Manage episode 279940076 series 2839250
The English composer Michael Tippett was described by the philosopher Isiah Berlin as “a major asset to our age, morally as well as aesthetically” and when he died in 1998 he was lauded in obituaries as ‘one of the greatest English composers since Elgar’.
Tippett, whose music includes the oratorio A Child of Our Time, five operas and four symphonies, is considered to be among the most ‘visionary’ of the twentieth century, and yet, says author Oliver Soden, since his death he has been under appreciated:
‘His reputation fell so alarmingly that by the late 2000s, bar the continuing popularity of A Child of Our Time, it was as if Michael Tippett had been wiped from musical history’.
Soden seeks to restore him to prominence with this very thoroughly researched biography.

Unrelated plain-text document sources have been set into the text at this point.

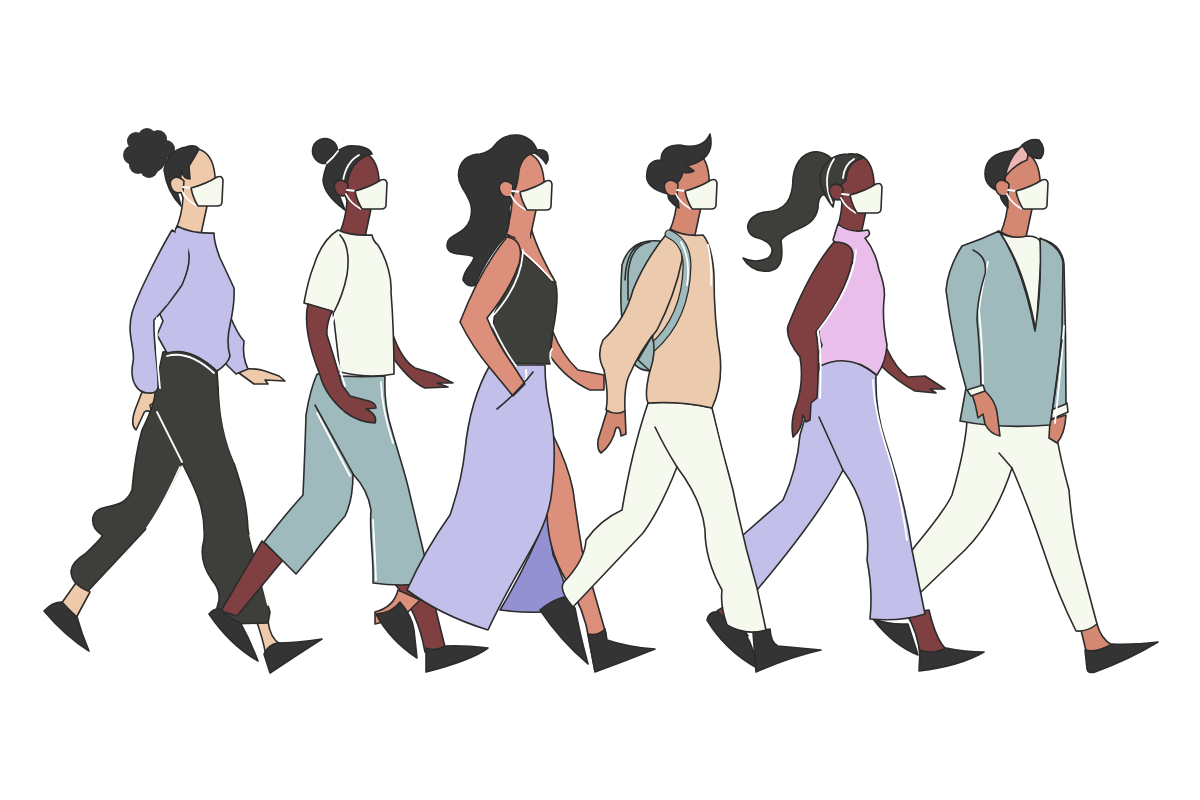
<!DOCTYPE html>
<html lang="en">
<head>
<meta charset="utf-8">
<title>People walking in masks</title>
<style>
:root{--ink:#2b2c2b;--black:#333433;--charcoal:#3e3f3a;--lilac:#c2c0ea;--violet:#9491d2;--teal:#9fbabd;--cream:#f5f9ee;--sand:#eccaae;--pink:#eabeea;--visor:#eeb5b5;--light:#eecaaa;--coral:#dc8f7a;--tan:#d48872;--deep:#803f41}
html,body{margin:0;height:100%;overflow:hidden;background:#fff}
svg{display:block;width:1200px;height:800px}
.person{stroke:var(--ink);stroke-width:1.6;stroke-linejoin:round;stroke-linecap:round}
.skin{fill:var(--skin)}
.black{fill:var(--black)}
.charcoal{fill:var(--charcoal)}
.lilac{fill:var(--lilac)}
.violet{fill:var(--violet)}
.teal{fill:var(--teal)}
.cream{fill:var(--cream)}
.sand{fill:var(--sand)}
.pink{fill:var(--pink)}
.fold{fill:none}
.shine{fill:none;stroke:#fff;stroke-width:1.8}
.light{--skin:var(--light)}
.coral{--skin:var(--coral)}
.tan{--skin:var(--tan)}
.deep{--skin:var(--deep)}
</style>
</head>
<body>
<svg viewBox="0 0 1200 800" role="img" aria-label="Six people in face masks walking in a row">
<defs>
<path id="head" class="skin" d="M183 198Q182 215 176 229Q188 237 201 234L207 206L215 192V176Q213 153 198 149Q182 155 176 176Z"/>
<g id="mask">
<path class="skin" d="M184 181C176 173 168 179 171 187Q174 195 183 192Z"/>
<path class="shine" d="M182 191Q186 200 197 206M183 187L192 188"/>
<path class="cream" d="M191 188Q206 184 217 177Q222 175 223 180L222 202Q222 206 217 206H198Q193 198 191 188Z"/>
</g>
</defs>

<g id="man-with-visor" class="person tan">
<path class="black" d="M873 619Q890 625 908 624L918 655Q893 645 873 619Z"/>
<path class="skin" d="M1081 630L1097 624Q1101 639 1112 645L1087 655Z"/>
<path class="black" d="M1085 650Q1098 653 1112 644Q1132 645 1158 642Q1130 659 1095 672Q1088 674 1087 669Z"/>
<path class="cream" d="M967 421L1055 424Q1058 450 1069 490Q1072 530 1080 560L1097 624Q1087 632 1076 631Q1058 595 1045 555Q1030 510 1012 468Q995 520 965 550L921 592L905 560L916 545Q945 510 952 495Q965 450 967 421Z"/>
<path class="fold" d="M999 453L1012 468"/>
<use href="#head" x="825" y="3"/>
<path class="skin" d="M1050 420L1066 415Q1065 434 1057 443L1049 438Z"/>
<path class="cream" d="M1050 408L1067 403L1068 412L1052 419Z"/>
<path class="teal" d="M1045 240Q1062 246 1064 264Q1066 335 1066 404L1051 410L1045 300Z"/>
<path class="cream" d="M998 231Q1010 240 1027 236Q1040 236 1042 245L1036 332Q1023 262 998 231Z"/>
<path class="teal" d="M999 231Q980 240 962 246Q948 268 946 290Q952 340 966 388L960 421Q1000 429 1050 425Q1058 380 1062 330L1063 262Q1060 246 1040 238Q1042 290 1035 331Q1022 265 999 231Z"/>
<path class="shine" d="M988 262Q982 285 979 310Q983 350 983 385M1055 423Q1061 370 1064 326"/>
<path class="fold" d="M973 250Q988 257 985 274Q977 300 977 320Q980 350 981 385M1052 413L1062 340"/>
<path class="skin" d="M972 394L984 390Q995 400 997 412L1000 436Q990 434 985 424L983 414L978 418Q976 405 972 394Z"/>
<path class="cream" d="M967 390L983 385L985 391L971 396Z"/>
<path class="black" d="M1008 208Q998 198 1001 192Q985 187 985 174Q985 157 1004 152Q1018 150 1024 145L1016 162Q1008 168 1005 177Z"/>
<path d="M1005 177Q1009 156 1023 145Q1030 150 1027 160Q1014 165 1005 177Z" fill="var(--visor)"/>
<path class="black" d="M1022 145Q1030 138 1039 140Q1047 149 1041 158Q1036 160 1028 154Z"/>
<use href="#mask" x="825" y="3"/>
</g>

<g id="woman-with-ponytail" class="person deep">
<path class="skin" d="M717 611L728 604L748 636L735 630Z"/>
<path class="black" d="M707 620Q709 611 718 612Q733 627 745 633Q755 650 757 668Q725 650 707 620Z"/>
<path class="skin" d="M906 613L929 610Q936 640 946 649L920 656Q918 632 906 613Z"/>
<path class="black" d="M920 650Q932 655 946 648Q965 652 984 652Q960 666 919 671Z"/>
<path class="skin" d="M887 349Q897 370 908 377L925 376L945 389H930L936 393L915 391Q898 382 880 365Z"/>
<path class="lilac" d="M820 366Q845 350 876 375Q875 410 885 440Q905 500 912 550L925 614Q900 622 870 619Q873 590 867 560Q872 510 843 470Q820 515 757 590L720 570L743 535L783 500Q797 470 800 435Z"/>
<path class="fold" d="M819 417L843 470"/>
<path class="shine" d="M873 380Q874 410 887 450Q900 490 907 540"/>
<use href="#head" x="659" y="5"/>
<path class="pink" d="M838 224Q850 234 868 230Q872 235 865 238Q876 252 879 270Q886 288 884 300Q882 320 887 345Q886 362 877 375Q850 352 820 366Q815 358 822 345Q817 335 820 318L853 262L833 240Z"/>
<path class="skin" d="M834 242Q857 242 852 262Q845 295 816 332Q820 350 817 398L811 403L810 420L806 422L803 415Q802 430 793 437Q790 420 797 403Q804 380 800 357Q785 338 788 326Q810 270 834 242Z"/>
<path class="shine" d="M856 250Q854 285 818 331Q822 350 820 398"/>
<path class="charcoal" d="M831 158C820 147 797 149 793 178C793 200 785 211 765 212C745 215 742 234 758 238C772 242 776 251 768 258Q755 264 743 258Q752 273 770 271C785 268 782 250 781 240C790 228 815 229 818 208C818 195 825 190 829 200Z"/>
<path class="charcoal" d="M833 207Q815 184 822 170Q830 154 848 154Q857 153 863 158Q847 162 846 180L836 190Z"/>
<path class="shine" d="M832 203Q821 178 834 159M843 178Q844 165 854 159"/>
<use href="#mask" x="659" y="7"/>
</g>

<g id="woman-with-curly-bun" class="person light">
<path class="skin" d="M78 580L90 592L76 618L61 604Z"/>
<path class="black" d="M44 611Q52 602 62 602Q69 610 77 617Q82 635 89 651Q65 636 44 611Z"/>
<path class="skin" d="M254 614L268 621Q270 638 280 644L266 656Q263 638 254 614Z"/>
<path class="black" d="M264 654Q268 645 277 643Q296 643 322 639Q300 653 270 673Z"/>
<path class="skin" d="M244 369Q256 368 265 371L279 376L285 381L265 380L268 384L254 384L239 373Z"/>
<path class="skin" d="M142 392H158Q157 402 150 405L152 413Q145 408 143 415L136 430Q130 425 135 410Z"/>
<path class="charcoal" d="M163 352Q190 346 217 371C219 405 221 430 233 460C243 490 247 505 248 530Q256 570 270 612L268 623L230 624Q213 618 218 604Q222 592 212 580Q198 560 204 540C206 510 196 490 182 463Q163 505 145 530L88 591Q71 584 71 571Q72 562 85 554Q104 536 102 535Q91 528 93 517C98 500 122 514 132 490Q135 455 142 430Q156 402 155 390Z"/>
<path class="shine" d="M157 412L182 462M220 390Q221 430 235 462M180 467Q162 507 147 528M250 535L268 605"/>
<use href="#head"/>
<path class="lilac" d="M230 316Q238 335 244 341Q242 357 248 369L236 374L224 362Z"/>
<path class="lilac" d="M177 226Q192 234 214 233Q214 243 220 258L234 288Q235 302 230 325Q226 342 230 356Q228 364 217 371Q190 346 167 353L157 335L163 321L158 310L175 231Z"/>
<path class="lilac" d="M172 230C160 250 137 295 132 313C126 335 136 350 133 362C129 382 138 393 148 393Q156 394 158 388C159 370 153 345 154 320Q166 308 182 285Q192 262 188 250Q184 236 172 230Z"/>
<path class="shine" d="M157 318Q156 355 160 388M167 356Q189 350 214 373"/>
<path d="M176 229Q190 236 188 255Q185 278 166 306Z" fill="var(--lilac)" stroke="none"/>
<g class="black" stroke="none">
<circle cx="148" cy="154" r="20"/><circle cx="133" cy="155" r="10"/><circle cx="136" cy="141" r="9"/><circle cx="147" cy="137" r="9"/><circle cx="158" cy="139" r="9"/><circle cx="166" cy="149" r="9"/><circle cx="138" cy="165" r="9"/><circle cx="149" cy="169" r="9"/>
</g>
<path class="black" d="M181 206Q167 192 164 170Q168 150 186 147Q195 144 199 149Q194 158 189 166L190 179Q183 179 182 171Q180 182 176 188Z"/>
<use href="#mask"/>
</g>

<g id="woman-with-top-knot" class="person deep">
<path class="skin" d="M262 541L283 560L237 616L221 611Z"/>
<path class="black" d="M209 614Q215 607 222 610Q230 620 240 622Q250 640 258 661Q230 645 209 614Z"/>
<path class="skin" d="M395 584L429 582Q437 615 445 647L425 652Q418 612 395 584Z"/>
<path class="black" d="M426 648Q436 652 445 646Q463 645 488 648Q472 660 426 672Z"/>
<path class="skin" d="M393 335Q402 360 415 368L435 374L453 383H437L448 387L425 388Q410 382 391 355Z"/>
<path class="teal" d="M317 374Q350 378 385 376Q384 400 389 420C400 460 406 475 410 495L431 583Q400 587 373 583C374 560 369 530 371 510Q368 490 353 474Q353 500 345 516L296 574L264 542Q285 515 303 495Q305 450 306 415Q310 390 317 374Z"/>
<path class="fold" d="M315 405L353 474"/>
<path class="shine" d="M381 382Q382 410 393 443M317 413L350 476M373 520Q375 555 376 580"/>
<use href="#head" x="164" y="3"/>
<path class="cream" d="M338 230Q350 236 372 235Q373 241 378 245C387 260 392 278 391 292Q394 330 394 374Q370 379 340 372L333 312L304 303Q308 280 314 265Q322 240 338 230Z"/>
<path class="fold" d="M340 235Q351 247 347 275Q343 295 334 312"/>
<path class="skin" d="M308 304L332 311Q326 325 327 335Q335 360 342 385L350 396L365 400Q376 402 376 408L366 409Q378 415 375 423Q358 422 345 412Q325 395 320 375Q302 330 308 304Z"/>
<path class="shine" d="M335 315Q329 327 331 340L345 386"/>
<circle class="black" cx="325" cy="151" r="12.5"/>
<path class="black" d="M345 210Q324 195 323 180Q327 152 348 146Q368 145 372 154Q351 159 347 184L338 192Z"/>
<path class="shine" d="M327 163Q334 157 338 151M343 181Q346 162 359 155"/>
<use href="#mask" x="164" y="3"/>
</g>

<g id="woman-in-long-skirt" class="person coral">
<path class="skin" d="M398 590L420 600L403 617L375 624V612Q394 607 398 590Z"/>
<path class="black" d="M376 614Q392 613 400 602Q412 616 414 630L417 658Q390 640 376 614Z"/>
<path class="skin" d="M553 332Q562 355 578 370L604 375V390H590Q567 380 550 356Z"/>
<path class="violet" d="M547 514Q530 560 500 610Q530 614 560 611L568 600Q565 580 553 555Z"/>
<path class="skin" d="M553 435Q568 465 573 490Q577 520 582 550L606 634L595 671L589 640Q585 610 566 580Q548 550 547 514Z"/>
<path class="black" d="M588 634Q598 636 605 629L607 640Q627 647 655 649Q625 661 595 672Z"/>
<path class="skin" d="M504 232L531 228Q538 252 556 283L520 275Z"/>
<use href="#head" x="329" y="4"/>
<path class="skin" stroke="none" d="M505 226L530 224V240L522 245Z"/>
<path class="charcoal" d="M508 235Q515 248 530 260L556 285Q559 300 553 330Q550 345 550 364L495 363Q491 335 495 312L520 262Z"/>
<path class="lilac" d="M490 365H545Q545 390 551 415Q557 450 552 490C548 535 520 560 488 630Q440 615 407 590Q425 550 450 515Q462 480 465 450Q470 400 490 365Z"/>
<path class="shine" d="M526 370Q527 378 525 384M547 370Q549 395 555 425M523 252Q536 262 552 280M552 349Q549 353 551 362"/>
<path class="black" d="M548 160Q549 148 537 150C530 132 506 130 495 145Q490 152 480 154C458 155 455 175 462 187C470 200 474 207 470 220C465 235 447 234 447 245C447 258 468 252 474 257C473 265 464 268 463 280Q468 288 475 285Q488 255 505 237Q511 225 509 208L515 190Q518 182 519 170Q523 154 535 153Q543 158 546 164Z"/>
<path class="skin" d="M507 237Q525 240 519 264Q510 290 487 318Q498 345 513 365L525 384L513 396L490 368Q473 348 460 322Q481 268 507 237Z"/>
<path class="shine" d="M523 250Q522 285 490 319Q502 347 516 366"/>
<path class="fold" d="M533 372Q515 395 497 409"/>
<use href="#mask" x="329" y="4"/>
</g>

<g id="man-with-backpack" class="person tan">
<path class="black" d="M540 610Q552 600 564 597L575 608Q580 635 588 664Q560 640 540 610Z"/>
<path class="black" d="M753 632L770 629Q771 643 778 646L821 650Q790 657 756 672Z"/>
<path class="teal" d="M660 241Q630 238 622 265Q618 320 628 350Q632 370 650 371L662 300Z"/>
<path class="fold" d="M650 242Q630 245 628 275V300M642 243Q626 250 625 280"/>
<path class="cream" d="M648 403Q680 401 712 408Q722 450 733 490Q743 540 757 588L766 630Q745 636 727 625Q720 605 722 590Q705 560 705 530Q702 500 677 467Q660 510 643 533L573 607Q558 590 564 582Q585 560 586 540Q600 520 622 510Q632 450 648 403Z"/>
<path class="fold" d="M655 427Q664 446 677 467"/>
<use href="#head" x="494" y="1"/>
<path class="sand" d="M670 229Q685 237 703 235Q712 245 714 275Q714 320 720 355Q723 385 712 408Q680 401 648 403Q644 395 650 370Q653 330 656 300Z"/>
<path class="skin" d="M607 411H625L626 434L621 436Q620 425 616 428Q612 445 601 453Q597 450 598 440Z"/>
<path class="sand" d="M668 232Q645 260 633 290Q625 320 603 340Q596 355 604 370Q609 395 606 410Q616 416 625 411Q624 390 628 378Q640 350 657 330Q675 295 682 260Q683 238 668 232Z"/>
<path class="fold" stroke-width="9" d="M669 234Q687 242 687 266Q686 318 652 348"/>
<path fill="none" style="stroke:var(--teal)" stroke-width="6.5" d="M669 234Q687 242 687 266Q686 318 652 348"/>
<path class="teal" d="M638 360L652 336Q657 350 650 371Z"/>
<path class="shine" d="M708 245Q712 262 711 285M716 415Q722 445 736 490M681 242Q691 260 687 285M630 380Q626 395 628 409"/>
<path class="black" d="M679 208Q667 201 668 194Q644 188 647 173Q648 160 661 160Q661 145 680 145Q703 150 710 134Q715 155 696 163L687 166L694 171Q688 174 683 172Q681 180 676 184Z"/>
<use href="#mask" x="494" y="3"/>
</g>
</svg>
</body>
</html>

The composer’s life mirrors the story of the twentieth century; he was nine years old when the First World War started, yet he lived to see the election of Labour leader Tony Blair, an event which brought him ‘unbounded delight’.
Bridget Osborne, Editor of The Chiswick Calendar, talks to Oliver Soden about the life and music of Sir Michael Tippett.